*** Block opens ***

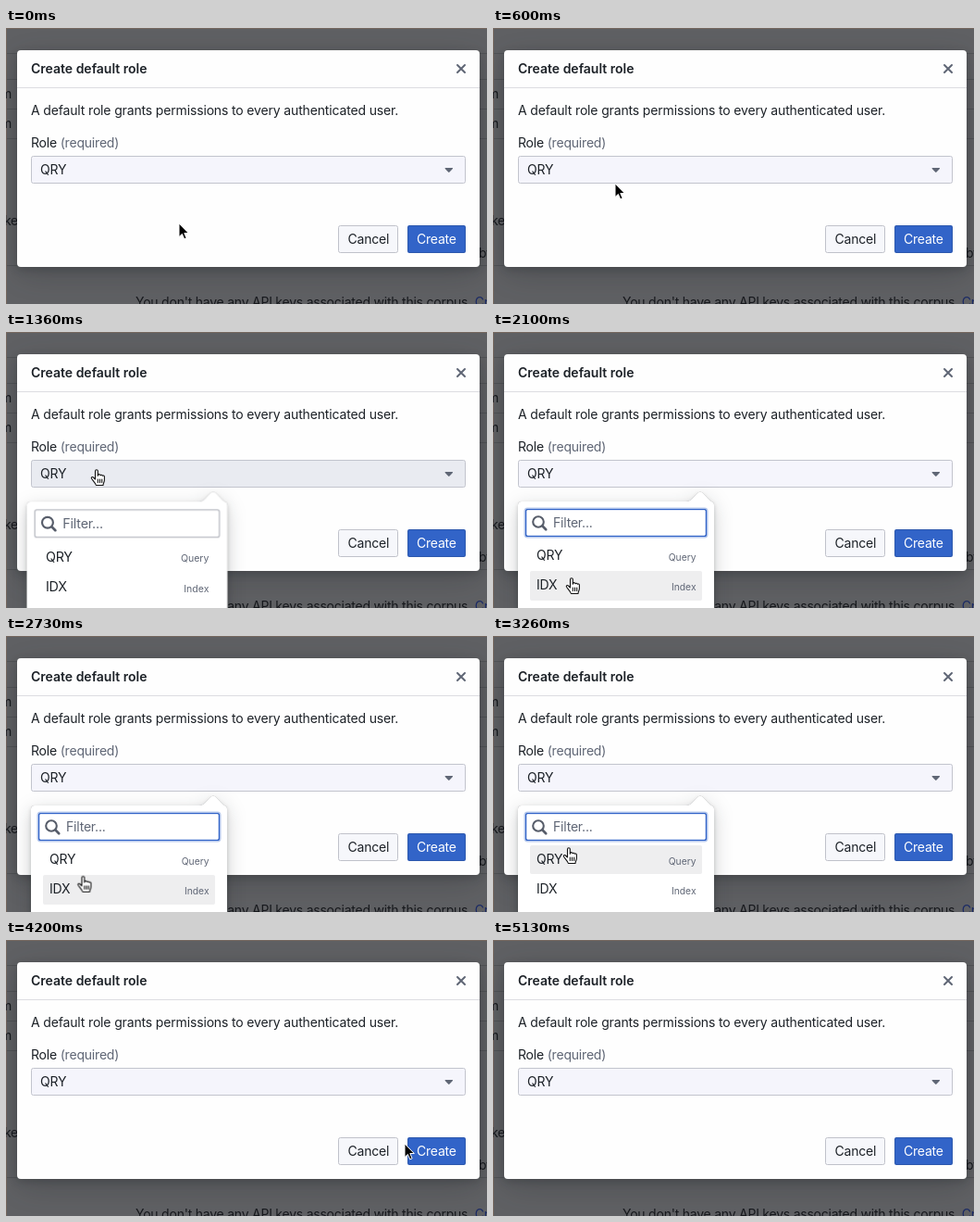
Write an HTML page that moves like this. It is 520 px wide and 298 px high and loops after 5230 ms.

```html
<!DOCTYPE html>
<html lang="en">
<head>
<meta charset="utf-8">
<title>Create default role</title>
<style>
  html, body { margin: 0; width: 100%; height: 100%; overflow: hidden; background: #606164; }
  svg { display: block; width: 520px; height: 298px; }
  text { font: 14px Inter, "Liberation Sans", sans-serif; letter-spacing: -.2px; fill: #1c2127; }
  .title { font-weight: 600; letter-spacing: 0; }
  .lead { letter-spacing: -.155px; }
  .muted { fill: #5f6675; }
  .small { font-size: 10.3px; letter-spacing: 0; text-anchor: end; fill: #5f6675; }
  .page text { fill: #17191d; letter-spacing: -.23px; }
  .page .link { fill: #1a2a66; }
  .page path { stroke: #515356; }
  .dialog { filter: drop-shadow(0 3px 4px rgba(16,22,26,.22)) drop-shadow(0 8px 18px rgba(16,22,26,.22)); }
  .panel { filter: drop-shadow(0 0 .7px rgba(17,20,24,.4)) drop-shadow(0 2px 2px rgba(17,20,24,.18)) drop-shadow(0 6px 10px rgba(17,20,24,.2)); }

  .select, .create, .focus, .row, .hand, .arrow, .popover, .pointer {
    animation: 5230ms step-end infinite;
  }
  .select { fill: #f5f5fc; animation-name: select; }
  .create { fill: #3264c8; animation-name: create; }
  .focus { opacity: 0; animation-name: focus; }
  .row { fill: #eeeeef; opacity: 0; }
  .first { animation-name: first; }
  .second { animation-name: second; }
  .hand { opacity: 0; animation-name: hand; }
  .arrow { animation-name: arrow; }
  .popover { transform-origin: 224px 172px; transform: scale(0); animation-name: popover; }
  .pointer { animation-name: pointer; }

  @keyframes select {
    0% { fill: #f5f5fc; }
    11.53% { fill: #e9ebf1; }
    19.694% { fill: #d7d9e4; }
    21.033% { fill: #e9ebf1; }
    36.329%, 100% { fill: #f5f5fc; }
  }
  @keyframes create {
    0% { fill: #3264c8; }
    81.511% { fill: #2957b2; }
    84.073%, 100% { fill: #3264c8; }
  }
  @keyframes focus {
    0% { opacity: 0; }
    27.15% { opacity: 1; }
    69.407%, 100% { opacity: 0; }
  }
  @keyframes first {
    0% { opacity: 0; }
    38.872% { opacity: 1; }
    40.153% { opacity: 0; }
    52.83% { opacity: 1; }
    69.407%, 100% { opacity: 0; }
  }
  @keyframes second {
    0% { opacity: 0; }
    40.153% { opacity: 1; }
    52.83%, 100% { opacity: 0; }
  }
  @keyframes hand {
    0% { opacity: 0; }
    11.53% { opacity: 1; }
    36.329% { opacity: 0; }
    38.872% { opacity: 1; }
    68.834% { opacity: 0; }
    81.511% { opacity: 1; }
    84.073%, 100% { opacity: 0; }
  }
  @keyframes arrow {
    0% { opacity: 1; }
    11.53% { opacity: 0; }
    36.329% { opacity: 1; }
    38.872% { opacity: 0; }
    68.834% { opacity: 1; }
    81.511% { opacity: 0; }
    84.073%, 100% { opacity: 1; }
  }
  @keyframes popover {
    0% { transform: scale(0); }
    21.033% { transform: scale(0); animation-timing-function: cubic-bezier(.54, 1.12, .38, 1.11); }
    26.769% { transform: scale(1); }
    63.671% { transform: scale(1); animation-timing-function: cubic-bezier(.54, 1.12, .38, 1); }
    69.407%, 100% { transform: scale(0); }
  }
  /* The pointer moves in steps of a fifteenth of a second. */
  @keyframes pointer {
    0% { transform: translate(187px, 211px); }
    .574% { transform: translate(187px, 211px); animation-timing-function: steps(3, start); }
    4.4% { transform: translate(184px, 207px); }
    7.648% { transform: translate(184px, 207px); animation-timing-function: steps(3, start); }
    11.53% { transform: translate(132px, 168px); animation-timing-function: steps(4, start); }
    16.56% { transform: translate(98px, 149px); }
    36.329% { transform: translate(98px, 149px); animation-timing-function: steps(4, start); }
    41.396% { transform: translate(85px, 266px); animation-timing-function: steps(4, start); }
    46.463% { transform: translate(84px, 270px); }
    50.287% { transform: translate(84px, 270px); animation-timing-function: steps(8, start); }
    60.478% { transform: translate(82px, 229px); }
    75.143% { transform: translate(82px, 229px); animation-timing-function: steps(5, start); }
    81.511% { transform: translate(431px, 220px); animation-timing-function: steps(3, start); }
    85.373% { transform: translate(500px, 226px); animation-timing-function: steps(2, start); }
    87.897%, 100% { transform: translate(528px, 232px); }
  }
</style>
</head>
<body>
<svg viewBox="0 0 520 298" xmlns="http://www.w3.org/2000/svg">
  <g class="page">
    <rect width="520" height="298" fill="#606164"/>
    <path d="M0 27.5H520M0 55.5H520M0 87.5H520M0 119.5H520M0 256.5H520"/>
    <path d="M0 .5H520M.5 0V298" style="stroke:#75675f"/>
    <text x="6" y="76" text-anchor="end">m</text>
    <text x="6" y="108" text-anchor="end">m</text>
    <text x="13" y="213" text-anchor="end">ke</text>
    <text x="511" y="248">by</text>
    <text x="140" y="301">You don't have any API keys associated with this corpus. <tspan class="link">Create one</tspan></text>
  </g>

  <rect class="dialog" x="12" y="24" width="500" height="234" rx="4" fill="#fefefe"/>
  <path d="M12 64.5H512" stroke="#dcdde1"/>
  <text class="title" x="27" y="49">Create default role</text>
  <path d="M488 40l8 8m0-8l-8 8" stroke="#5f6675" stroke-width="2" stroke-linecap="round"/>
  <text class="lead" x="27" y="94">A default role grants permissions to every authenticated user.</text>
  <text x="27" y="129">Role <tspan class="muted">(required)</tspan></text>

  <rect class="select" x="27.5" y="138.5" width="469" height="29" rx="2" stroke="#c2c4cd"/>
  <text x="37" y="158">QRY</text>
  <path d="M475 151h7.600q.8 .3 .3 1l-3.400 3.600q-.7 .6-1.400 0l-3.400-3.600q-.5-.7 .3-1z" fill="#5f6675"/>

  <rect x="359.5" y="213.5" width="64" height="29" rx="2" fill="#f6f7fb" stroke="#c0c2ca"/>
  <text x="369.5" y="233">Cancel</text>
  <rect class="create" x="434" y="213" width="63" height="30" rx="2"/>
  <rect x="434.5" y="213.5" width="62" height="29" rx="2" fill="none" stroke="#111418" stroke-opacity=".15"/>
  <text x="444" y="233" style="fill:#fff">Create</text>

  <g class="popover">
    <path class="panel" fill="#fff" d="M31 183H209C214 183 216 179 221 174Q224 171 227 174C231 178 233 181 236 183Q239 183.5 239 187V330H27V187Q27 183 31 183Z"/>
    <rect x="35.5" y="191.5" width="195" height="29" rx="2" fill="#fff" stroke="#a6a9b2"/>
    <g class="focus" fill="none" stroke="#3264c8">
      <rect x="35" y="191" width="196" height="30" rx="2.5" stroke-width="3" stroke-opacity=".35"/>
      <rect x="35.5" y="191.5" width="195" height="29" rx="2" stroke-width="1.2"/>
    </g>
    <g fill="none" stroke="#575d6a" stroke-linecap="round">
      <circle cx="49" cy="205" r="5.8" stroke-width="2.1"/>
      <path d="M53.5 209.5l3.700 3.700" stroke-width="2.700"/>
    </g>
    <text class="muted" x="65" y="211">Filter...</text>
    <rect class="row first" x="40" y="226" width="186" height="31" rx="2"/>
    <rect class="row second" x="40" y="258" width="186" height="32" rx="2"/>
    <text x="47" y="246">QRY</text>
    <text class="small" x="219.5" y="246.5">Query</text>
    <text x="47" y="278">IDX</text>
    <text class="small" x="219.5" y="278.5">Index</text>
  </g>

  <g class="pointer">
    <path class="arrow" d="M0 0V14.5L3.400 11.400 5.700 16.800 8.100 15.800 5.800 10.500H10.300Z" fill="#000" stroke="#fff"/>
    <g class="hand" stroke="#111" stroke-width="1.1" stroke-linejoin="round" stroke-linecap="round">
      <path fill="#fff" d="M-1.500 9V1.200a1.400 1.400 0 0 1 2.800 0V6.200l.4-.9a1.300 1.300 0 0 1 2.400 .5 1.300 1.300 0 0 1 2.300 .5 1.200 1.200 0 0 1 2 .9V11c0 2-1.400 3-1.400 5.500H-.6C-1 14.500-4 11.500-5.500 9.300-6.300 7.800-4.700 7-3.500 8L-1.500 10Z"/>
      <path fill="none" d="M1.300 10v3.500M3.500 10v3.500M5.700 10v3.500"/>
    </g>
  </g>
</svg>
</body>
</html>
```
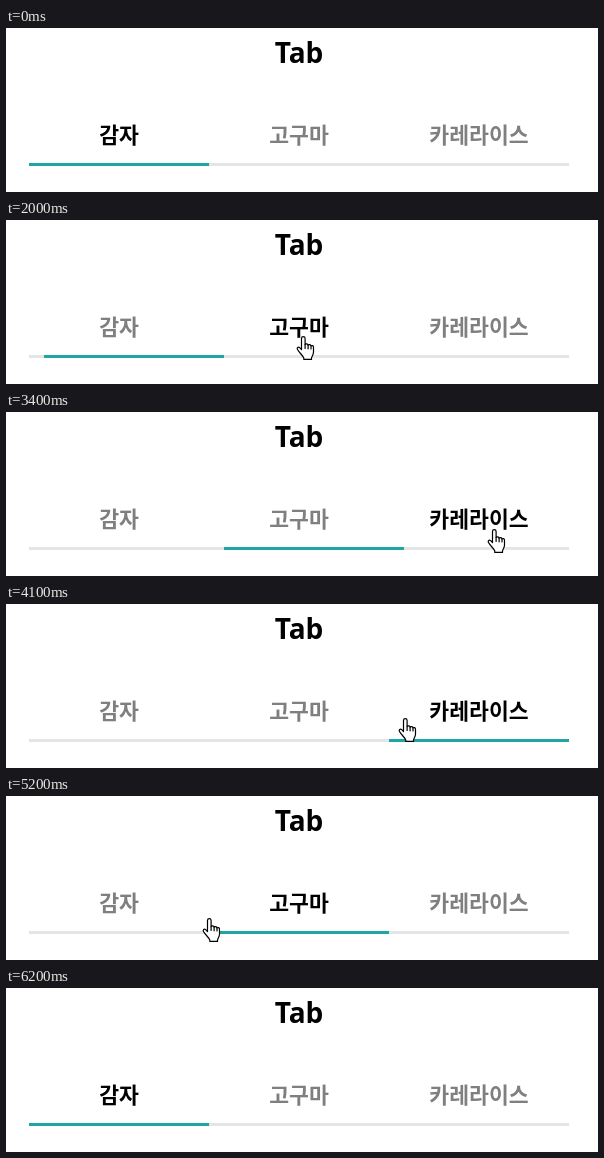
Write an HTML page that moves like this. It is 592 px wide and 164 px high and loops after 7.2 s.

```html
<!DOCTYPE html>
<html lang="ko">
<head>
<meta charset="utf-8">
<title>Tab</title>
<style>
  html, body { margin: 0; width: 100%; height: 100%; overflow: hidden; background: #fff; }
  svg { display: block; width: 592px; height: 164px; }
  text { text-anchor: middle; font-weight: 700; }
  .title { font-size: 28px; font-family: "Open Sans", "Noto Sans", sans-serif; }
  .tab { font-size: 21.6px; font-family: "Noto Sans CJK KR", "Noto Sans CJK", sans-serif; }
</style>
</head>
<body>
<svg viewBox="0 0 592 164">
  <text class="title" x="293" y="35">Tab</text>
  <text class="tab" x="113" y="115">감자</text>
  <text class="tab" x="293" y="115">고구마</text>
  <text class="tab" x="473" y="115">카레라이스</text>
  <rect x="23" y="135" width="540" height="3" fill="#e5e5e5"/>
  <rect id="bar" y="135" width="180" height="3" fill="#1fa5a8"/>
  <g id="hand" fill="#fff" stroke="#000" stroke-width="1.2" stroke-linejoin="round" stroke-linecap="round">
    <path d="M5.5 13.5V2.5a1.8 1.8 0 0 1 3.6 0V8.6c.5-1 2.7-.9 3 .5c.6-.8 2.6-.6 2.9 .8c.7-.7 2.5-.4 2.5 1.3V16c0 3-1.7 4-2 6.2V23.4H7.8V22C6.500 19 3.500 17 1.500 13.500C.5 11.800 2.200 10.400 3.700 11.600Z"/>
    <path d="M9.100 8.600V12.500M12.100 9.100V12.800M15 9.900V13" fill="none"/>
  </g>
</svg>
<script>
const LOOP = 7200, STEP = 100, SLIDE = 200, LAG = 50 / 3;
const bar = document.getElementById("bar");
const hand = document.getElementById("hand");
const tabs = document.querySelectorAll(".tab");

const clicks = [
  { at: 0, tab: 0 }, { at: 2000, tab: 1 }, { at: 3400, tab: 2 },
  { at: 4800, tab: 1 }, { at: 5800, tab: 0 }
];

// Each run: start time, then one [x, y] per step; the last position is held.
const moves = [
  { at: 600, path: [[576, 131], [481, 131], [386, 129], [319, 126], [302, 122], [293, 118], [290, 116]] },
  { at: 2700, path: [[325, 117], [432, 117], [481, 117]] },
  { at: 4000, path: [[458, 115], [392, 114], [332, 117], [312, 118]] },
  { at: 5000, path: [[300, 119], [253, 121], [196, 122], [150, 130], [126, 122], [121, 116]] },
  { at: 6000, path: [[119, 129], [112, 149]] }
];

const latest = (list, t) => list.filter(item => item.at <= t).pop();

function handAt(t) {
  const move = latest(moves, t);
  if (!move || t >= 6200) return null;
  return move.path[Math.min((t - move.at) / STEP, move.path.length - 1)];
}

function render(time) {
  const t = Math.floor((time % LOOP) / STEP) * STEP;
  const click = latest(clicks, t);
  const from = clicks[Math.max(0, clicks.indexOf(click) - 1)].tab;
  const progress = Math.min(1, (t - click.at + LAG) / SLIDE);
  bar.setAttribute("x", 23 + 180 * (from + (click.tab - from) * progress));
  tabs.forEach((tab, i) => tab.setAttribute("fill", i === click.tab ? "#000" : "#7f7f7f"));

  const point = handAt(t);
  hand.setAttribute("visibility", point ? "visible" : "hidden");
  if (point) hand.setAttribute("transform", `translate(${point})`);
}

const start = performance.now();
function tick() {
  render(performance.now() - start);
  requestAnimationFrame(tick);
}
tick();
</script>
</body>
</html>
```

*** Block closes ***

Work instruction :: Sift the material for lines with the string "spacing". Copy each one found.

Answer ::
  text { font: 14px Inter, "Liberation Sans", sans-serif; letter-spacing: -.2px; fill: #1c2127; }
  .title { font-weight: 600; letter-spacing: 0; }
  .lead { letter-spacing: -.155px; }
  .small { font-size: 10.3px; letter-spacing: 0; text-anchor: end; fill: #5f6675; }
  .page text { fill: #17191d; letter-spacing: -.23px; }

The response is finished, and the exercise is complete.